EBay currently trades at 12.2 times its forward price-to-earnings (P/E) ratio and 2.67 times sales (P/S). PayPal, which was spun-off by eBay in July 2015, trades at a forward P/E of 28.7 and a P/S of 6.86, both more than double the current eBay valuation.
Yet, if I had to buy one, it would be PayPal stock. Here’s why.
eBay Stock Continues to Sputter
The good news when eBay reported its third-quarter results Oct. 23 was that its non-GAAP earnings were better than analyst expectations at 67 cents, three cents higher than the consensus. On the top line, analysts were expecting $2.64 billion in revenue. EBay delivered sales in the quarter that were $10 million higher than the consensus.
On a year-over-year basis, revenue was flat to last year, while its EPS was up 19% from 56 cents in Q3 2018. However, if you exclude the 30% share count reduction over the past five years, and consider net income on a non-GAAP basis rather than EPS, eBay’s net income rose by just 1.6%, a far more modest growth rate.
That’s a four-year compound annual growth rate of 1.6%.
No wonder activist investors have been calling on the company to sell its non-core businesses such as StubHub and Classifieds.

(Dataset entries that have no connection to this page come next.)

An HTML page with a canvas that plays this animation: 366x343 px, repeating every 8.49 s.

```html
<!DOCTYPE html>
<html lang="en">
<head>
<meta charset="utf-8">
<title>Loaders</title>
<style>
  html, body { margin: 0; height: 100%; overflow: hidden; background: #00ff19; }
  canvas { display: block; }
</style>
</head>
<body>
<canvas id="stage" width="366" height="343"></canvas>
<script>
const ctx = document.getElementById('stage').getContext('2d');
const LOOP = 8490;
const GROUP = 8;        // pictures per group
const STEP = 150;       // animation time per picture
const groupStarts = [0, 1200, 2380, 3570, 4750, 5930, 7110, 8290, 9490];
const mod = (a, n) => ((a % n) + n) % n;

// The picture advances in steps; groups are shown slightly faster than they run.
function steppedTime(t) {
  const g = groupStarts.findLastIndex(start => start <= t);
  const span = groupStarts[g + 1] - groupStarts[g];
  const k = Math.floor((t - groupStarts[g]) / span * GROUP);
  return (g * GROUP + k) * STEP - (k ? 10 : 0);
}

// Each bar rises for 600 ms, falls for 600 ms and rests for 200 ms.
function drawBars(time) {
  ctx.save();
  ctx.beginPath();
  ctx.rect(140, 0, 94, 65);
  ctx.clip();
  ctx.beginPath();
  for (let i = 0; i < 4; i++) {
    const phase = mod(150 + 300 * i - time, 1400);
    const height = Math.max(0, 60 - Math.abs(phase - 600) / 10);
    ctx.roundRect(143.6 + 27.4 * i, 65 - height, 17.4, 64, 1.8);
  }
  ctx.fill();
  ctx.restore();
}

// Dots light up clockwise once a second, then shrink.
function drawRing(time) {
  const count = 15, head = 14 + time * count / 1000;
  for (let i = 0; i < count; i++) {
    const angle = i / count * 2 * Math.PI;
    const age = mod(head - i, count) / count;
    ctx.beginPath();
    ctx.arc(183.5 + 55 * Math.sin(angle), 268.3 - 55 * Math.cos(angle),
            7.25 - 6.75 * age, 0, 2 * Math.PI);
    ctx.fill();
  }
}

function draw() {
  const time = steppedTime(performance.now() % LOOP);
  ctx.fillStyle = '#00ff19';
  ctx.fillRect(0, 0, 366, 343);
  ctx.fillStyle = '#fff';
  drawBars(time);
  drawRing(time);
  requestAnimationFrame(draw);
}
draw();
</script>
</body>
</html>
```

Former CEO Devin Wenig disagreed with the plan, which is why he abruptly resigned in September.
Past Divestitures Have Not Worked
Despite eBay stock being up more than PayPal so far in 2019, it hasn’t been nearly as pretty since Carl Icahn forced the company to spin off the payments processor in 2015. PYPL stock has tripled since July 2015, while the EBAY stock price hasn’t even kept up to the S&P 500.
As the Motley Fool’s Danny Vena recently pointed out, eBay also made the mistake of selling its 18% stake in MercadoLibre (NASDAQ:MELI) in October 2016, leaving as much as $2.5 billion on the table based on MELI’s current share price.
Earlier this year, I recommended that if investors could afford to buy both MercadoLibre and PayPal, they should.
In five years, eBay has given up two big revenue growers, leaving very little to prime the growth pump except for the sale of StubHub and Classifieds. The sale of these two businesses will do nothing except lead to more share repurchases, which will continue to hide the fact that eBay’s core operations aren’t growing on either the top or the bottom line.
PayPal Stock Price Remains a Better Buy
While eBay’s sales and earnings continue to sputter, PayPal continues to grow. Over the next three years, PayPal’s revenues and operating income are expected to grow on an annualized basis by 18.7% and 18.4%, respectively. Meanwhile, Morningstar suggests eBay’s revenue and operating income will increase by 7.7% and 0.4%, respectively, over the same period.
From my perspective, I don’t think there’s any question PYPL is a better stock to hold over the next five years. Devin Wenig was smart to get out.
Do not buy eBay stock simply because it’s cheap. It’s cheap for a reason.
At the time of this writing Will Ashworth did not hold a position in any of the aforementioned securities.